**DATASET:**
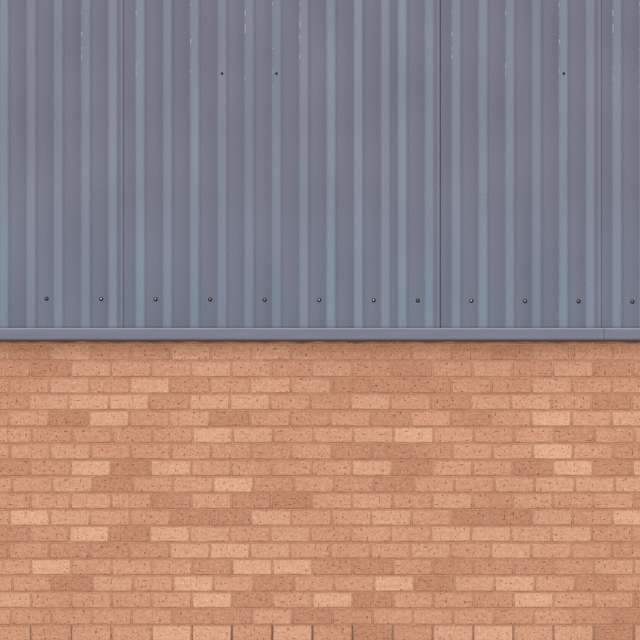
This texture is drawn by a Shadertoy shader. Its source:

```glsl
// Ribbed blue-grey metal cladding with a flashing strip above a wall of tan bricks.

// Layout, in canvas heights
const float FLASH_TOP = 0.488;
const float FLASH_BOTTOM = 0.469;
const float WALL_TOP = 0.462;
const float PANEL_SPLIT = 0.611;
const vec2 RIB_ORIGIN = vec2(0.006, 0.587);   // left, right panel
const vec2 RIB_PITCH = vec2(0.0426, 0.0419);
const float RIB_HALF = 0.0062;
const float SCREW_Y = 0.531;
const float HOLE_Y = 0.885;
const float HOLES[3] = float[3](0.347, 0.432, 0.881);
const float SEAMS[3] = float[3](0.193, 0.688, 0.940);
const vec2 BRICK = vec2(0.0628, 0.0258);
const float JOINT = 0.0014;

// Colours
const vec3 METAL = vec3(0.465, 0.468, 0.518);
const vec3 RIB = vec3(0.525, 0.550, 0.605);
const vec3 FLASHING = vec3(0.495, 0.505, 0.560);
const vec3 CLAY = vec3(0.815, 0.602, 0.480);
const vec3 CLAY_DARK = vec3(0.735, 0.520, 0.405);
const vec3 CLAY_PALE = vec3(0.885, 0.690, 0.565);
const vec3 MORTAR = vec3(0.765, 0.570, 0.455);
const vec3 CREVICE = vec3(0.560, 0.375, 0.290);
const vec3 SHADOW = vec3(0.300, 0.235, 0.220);

float hash(vec2 p) {
    vec3 q = fract(p.xyx * 0.1031);
    q += dot(q, q.yzx + 33.33);
    return fract((q.x + q.y) * q.z);
}

vec2 gradient(vec2 cell) {
    float a = 6.2832 * hash(cell);
    return vec2(cos(a), sin(a));
}

// Gradient noise, roughly -0.7 to 0.7
float noise(vec2 p) {
    vec2 i = floor(p), f = p - i;
    vec2 u = f * f * f * (f * (f * 6.0 - 15.0) + 10.0);
    vec2 e = vec2(0.0, 1.0);
    float low = mix(dot(gradient(i), f), dot(gradient(i + e.yx), f - e.yx), u.x);
    float high = mix(dot(gradient(i + e), f - e), dot(gradient(i + e.yy), f - e.yy), u.x);
    return mix(low, high, u.y);
}

// Smooth coverage of a band or disc of the given half width
float cover(float d, float halfWidth, float soft) {
    return 1.0 - smoothstep(halfWidth - soft, halfWidth + soft, abs(d));
}

vec3 cladding(vec2 p, float px) {
    bool right = p.x > PANEL_SPLIT;
    float pitch = right ? RIB_PITCH.y : RIB_PITCH.x;
    float t = (p.x - (right ? RIB_ORIGIN.y : RIB_ORIGIN.x)) / pitch;
    float rib = floor(t + 0.5);
    float d = (t - rib) * pitch;

    // Folded profile: pale rib, dark fold beside it, soft pan shading
    float strength = 0.7 + 0.4 * hash(vec2(rib, right ? 7.0 : 3.0));
    vec3 col = METAL + 0.012 * cos(6.2832 * (t - 0.35));
    col = mix(col, RIB, strength * cover(d, RIB_HALF, 0.0018 + px));
    col -= 0.028 * cover(d - RIB_HALF - 0.0025, 0.0015, 0.0015 + px);
    col += 0.020 * cover(d + RIB_HALF, 0.0008, px);

    // Weathering: cooler at the foot, with streaks and grain
    col += vec3(-0.012, 0.004, 0.010) * (1.0 - smoothstep(0.48, 0.85, p.y));
    col += 0.014 * noise(p * vec2(60.0, 5.0)) + 0.022 * noise(p * 9.0);
    col += 0.022 * noise(p * 330.0);

    // Flaked paint along the upper rib edges
    float flake = smoothstep(0.12, 0.3, noise(vec2(rib * 7.3, p.y * 85.0)));
    flake *= smoothstep(0.82, 0.94, p.y) * step(0.55, hash(vec2(rib, 19.0)));
    col = mix(col, vec3(0.74), 0.65 * flake * cover(d + RIB_HALF, 0.0008, px));

    for (int i = 0; i < 3; i++) {
        float seam = p.x - SEAMS[i];
        col -= (i == 1 ? 0.18 : 0.09) * cover(seam, 0.0009, px);
        col += 0.03 * cover(seam + 0.003, 0.001, px);
        float hole = length(p - vec2(HOLES[i], HOLE_Y));
        col = mix(col, vec3(0.12), 0.9 * cover(hole, 0.0018, px));
    }

    // Screws in every second pan
    float pan = floor(t);
    vec2 q = vec2((t - pan - 0.57) * pitch, p.y - SCREW_Y + 0.005 * (p.x - 0.5));
    float isScrew = mod(pan, 2.0);
    float shine = 0.3 + 0.6 * hash(vec2(pan, 41.0));
    col = mix(col, vec3(0.20, 0.19, 0.20), isScrew * cover(length(q), 0.0032, px));
    col = mix(col, vec3(shine), isScrew * cover(length(q - vec2(-0.0004, 0.0008)), 0.0014, px));
    return col;
}

vec3 brickwork(vec2 p, float px) {
    vec2 w = p + 0.0009 * vec2(noise(p * 45.0), noise(p * 30.0 + 9.0));
    float row = floor((WALL_TOP - w.y) / BRICK.y);
    float shift = mod(row, 2.0) > 0.5 ? 0.0475 : 0.0165;
    shift += 0.006 * (hash(vec2(row, 5.0)) - 0.5);
    float column = floor((w.x - shift) / BRICK.x);
    vec2 q = vec2(w.x - shift, WALL_TOP - w.y) - (vec2(column, row) + 0.5) * BRICK;
    vec2 id = vec2(column + 20.0, row + 3.0);

    // Clay tone per brick, drifting darker near the cladding
    float tone = hash(id);
    vec3 col = mix(CLAY, CLAY_DARK, 0.75 * smoothstep(0.55, 1.0, tone));
    col = mix(col, CLAY_PALE, 0.7 * (1.0 - smoothstep(0.0, 0.4, tone)));
    col = mix(col, CLAY_DARK, 0.45 * smoothstep(0.34, 0.46, p.y));
    col += 0.045 * noise(p * 8.0) + 0.05 * noise(p * vec2(110.0, 160.0));
    col += 0.07 * noise(p * 300.0);
    col -= 0.13 * smoothstep(0.28, 0.5, noise(p * 210.0 + 31.0));

    // Rounded brick edge, mortar and the crevice under each brick
    vec2 e = abs(q) - 0.5 * BRICK + JOINT + 0.002;
    float d = length(max(e, 0.0)) + min(max(e.x, e.y), 0.0) - 0.002;
    vec3 mortar = MORTAR + 0.08 * noise(p * 180.0);
    col = mix(col, mortar, smoothstep(-px, px, d));
    float under = smoothstep(0.0, 0.011, q.y);
    float depth = mix(0.30, 0.75, under) * (0.8 + 0.6 * noise(p * 40.0));
    col = mix(col, CREVICE, depth * cover(d, 0.0008, 0.0006 + px));

    // Open upright joints in the lowest course
    float open = step(16.5, row) * cover(abs(q.x) - 0.5 * BRICK.x, 0.0015, px);
    return mix(col, SHADOW, 0.6 * open * hash(id + 60.0));
}

void mainImage(out vec4 fragColor, in vec2 fragCoord) {
    vec2 p = fragCoord / iResolution.y;
    float px = 0.75 / iResolution.y;

    // Wall with the shadow cast by the flashing
    vec3 col = brickwork(p, px);
    float ragged = WALL_TOP + 0.003 + 0.003 * noise(vec2(p.x * 35.0, 2.0));
    col *= 1.0 - 0.16 * smoothstep(0.435, WALL_TOP, p.y);
    col = mix(col, SHADOW, 0.9 * smoothstep(ragged - 0.002, ragged + 0.002, p.y));

    // Flashing strip with a bright lip and dark edges
    vec3 strip = FLASHING + 0.02 * noise(p * vec2(12.0, 90.0)) + 0.02 * noise(p * 300.0);
    strip += 0.11 * cover(p.y - FLASH_TOP + 0.0015, 0.001, px);
    strip -= 0.10 * (1.0 - smoothstep(FLASH_BOTTOM, FLASH_BOTTOM + 0.004, p.y));
    strip -= 0.10 * cover(p.x - 0.944, 0.0008, px);
    col = mix(col, strip, smoothstep(-px, px, p.y - FLASH_BOTTOM));

    vec3 metal = cladding(p, px);
    metal *= 1.0 - 0.18 * cover(p.y - FLASH_TOP, 0.002, 0.001 + px);
    col = mix(col, metal, smoothstep(-px, px, p.y - FLASH_TOP));
    fragColor = vec4(clamp(col, 0.0, 1.0), 1.0);
}
```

**AIM OF THE EXERCISE:** Scan the listing and copy every line where the string "with" shows up.

**OUTPUT:**
// Ribbed blue-grey metal cladding with a flashing strip above a wall of tan bricks.
    // Weathering: cooler at the foot, with streaks and grain
    // Wall with the shadow cast by the flashing
    // Flashing strip with a bright lip and dark edges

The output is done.